(Records from a data collection)
☆ ☆ ☆

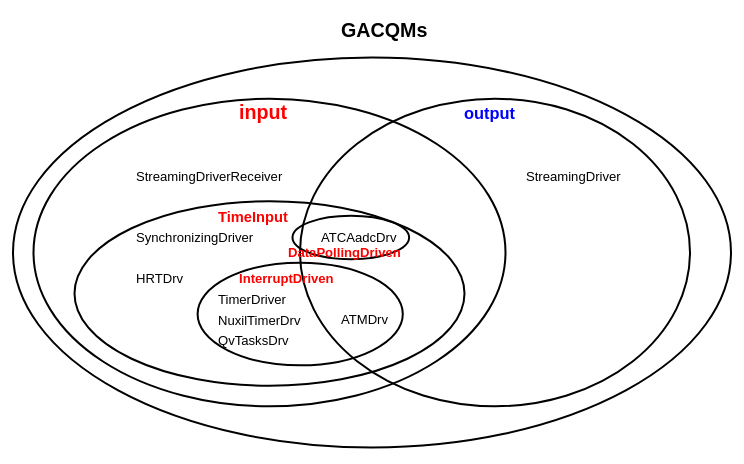
<!DOCTYPE html>
<html lang="en">
<head>
<meta charset="utf-8">
<title>GACQMs</title>
<style>
:root {
  --paper: #ffffff;
  --ink: #000000;
  --input: #ff0000;
  --output: #0000ff;
}
* { box-sizing: border-box; margin: 0; padding: 0; }
html, body { width: 744px; height: 464px; overflow: hidden; background: var(--paper); }
.diagram {
  position: relative;
  width: 744px;
  height: 464px;
  color: var(--ink);
  font: 13.1px/15px "Liberation Sans", Arial, sans-serif;
  white-space: nowrap;
}
.sets { position: absolute; inset: 0; display: block; }
.sets ellipse { fill: none; stroke: var(--ink); stroke-width: 2; }
.title, .set, .driver, .driver-list { position: absolute; }
.title { left: 341px; top: 19px; font-size: 19.7px; line-height: 22px; font-weight: 700; }
.set { font-size: inherit; font-weight: 700; color: var(--input); }
.set-input { left: 239px; top: 101px; font-size: 19.7px; line-height: 22px; }
.set-output { left: 464px; top: 104px; font-size: 16.4px; line-height: 18px; color: var(--output); }
.set-time { left: 218px; top: 209px; font-size: 14.7px; line-height: 16px; }
.set-polling { left: 288px; top: 245px; }
.set-interrupt { left: 239px; top: 271px; }
.receiver { left: 136px; top: 169px; }
.streaming { left: 526px; top: 169px; }
.synchronizing { left: 136px; top: 230px; }
.adc { left: 321px; top: 230px; }
.hrt { left: 136px; top: 271px; }
.atm { left: 341px; top: 312px; }
.driver-list {
  left: 218px;
  top: 292px;
  display: flex;
  flex-direction: column;
  gap: 5.5px;
  list-style: none;
}
</style>
</head>
<body>
<main class="diagram">
  <svg class="sets" width="744" height="464" viewBox="0 0 744 464" aria-hidden="true">
    <ellipse cx="372" cy="252.5" rx="359" ry="195"/>
    <ellipse cx="269.5" cy="252.5" rx="236" ry="153.8"/>
    <ellipse cx="495" cy="252.5" rx="195" ry="153.8"/>
    <ellipse cx="269.5" cy="293.5" rx="195" ry="92.3"/>
    <ellipse cx="350.8" cy="237.5" rx="58.3" ry="21.7"/>
    <ellipse cx="300.2" cy="314" rx="102.6" ry="51.3"/>
  </svg>

  <h1 class="title">GACQMs</h1>

  <h2 class="set set-input">input</h2>
  <p class="driver receiver">StreamingDriverReceiver</p>

  <h2 class="set set-output">output</h2>
  <p class="driver streaming">StreamingDriver</p>

  <h3 class="set set-time">TimeInput</h3>
  <p class="driver synchronizing">SynchronizingDriver</p>
  <p class="driver hrt">HRTDrv</p>

  <p class="driver adc">ATCAadcDrv</p>
  <h4 class="set set-polling">DataPollingDriven</h4>

  <h4 class="set set-interrupt">InterruptDriven</h4>
  <ul class="driver-list">
    <li>TimerDriver</li>
    <li>NuxilTimerDrv</li>
    <li>QvTasksDrv</li>
  </ul>
  <p class="driver atm">ATMDrv</p>
</main>
</body>
</html>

☆ ☆ ☆

Problem description: Repeat every entry exactly, but leave out the pictures.

Reply:
<!DOCTYPE html>
<html lang="en">
<head>
<meta charset="utf-8">
<title>GACQMs</title>
<style>
:root {
  --paper: #ffffff;
  --ink: #000000;
  --input: #ff0000;
  --output: #0000ff;
}
* { box-sizing: border-box; margin: 0; padding: 0; }
html, body { width: 744px; height: 464px; overflow: hidden; background: var(--paper); }
.diagram {
  position: relative;
  width: 744px;
  height: 464px;
  color: var(--ink);
  font: 13.1px/15px "Liberation Sans", Arial, sans-serif;
  white-space: nowrap;
}
.sets { position: absolute; inset: 0; display: block; }
.sets ellipse { fill: none; stroke: var(--ink); stroke-width: 2; }
.title, .set, .driver, .driver-list { position: absolute; }
.title { left: 341px; top: 19px; font-size: 19.7px; line-height: 22px; font-weight: 700; }
.set { font-size: inherit; font-weight: 700; color: var(--input); }
.set-input { left: 239px; top: 101px; font-size: 19.7px; line-height: 22px; }
.set-output { left: 464px; top: 104px; font-size: 16.4px; line-height: 18px; color: var(--output); }
.set-time { left: 218px; top: 209px; font-size: 14.7px; line-height: 16px; }
.set-polling { left: 288px; top: 245px; }
.set-interrupt { left: 239px; top: 271px; }
.receiver { left: 136px; top: 169px; }
.streaming { left: 526px; top: 169px; }
.synchronizing { left: 136px; top: 230px; }
.adc { left: 321px; top: 230px; }
.hrt { left: 136px; top: 271px; }
.atm { left: 341px; top: 312px; }
.driver-list {
  left: 218px;
  top: 292px;
  display: flex;
  flex-direction: column;
  gap: 5.5px;
  list-style: none;
}
</style>
</head>
<body>
<main class="diagram">
  <svg class="sets" width="744" height="464" viewBox="0 0 744 464" aria-hidden="true">
    <ellipse cx="372" cy="252.5" rx="359" ry="195"/>
    <ellipse cx="269.5" cy="252.5" rx="236" ry="153.8"/>
    <ellipse cx="495" cy="252.5" rx="195" ry="153.8"/>
    <ellipse cx="269.5" cy="293.5" rx="195" ry="92.3"/>
    <ellipse cx="350.8" cy="237.5" rx="58.3" ry="21.7"/>
    <ellipse cx="300.2" cy="314" rx="102.6" ry="51.3"/>
  </svg>

  <h1 class="title">GACQMs</h1>

  <h2 class="set set-input">input</h2>
  <p class="driver receiver">StreamingDriverReceiver</p>

  <h2 class="set set-output">output</h2>
  <p class="driver streaming">StreamingDriver</p>

  <h3 class="set set-time">TimeInput</h3>
  <p class="driver synchronizing">SynchronizingDriver</p>
  <p class="driver hrt">HRTDrv</p>

  <p class="driver adc">ATCAadcDrv</p>
  <h4 class="set set-polling">DataPollingDriven</h4>

  <h4 class="set set-interrupt">InterruptDriven</h4>
  <ul class="driver-list">
    <li>TimerDriver</li>
    <li>NuxilTimerDrv</li>
    <li>QvTasksDrv</li>
  </ul>
  <p class="driver atm">ATMDrv</p>
</main>
</body>
</html>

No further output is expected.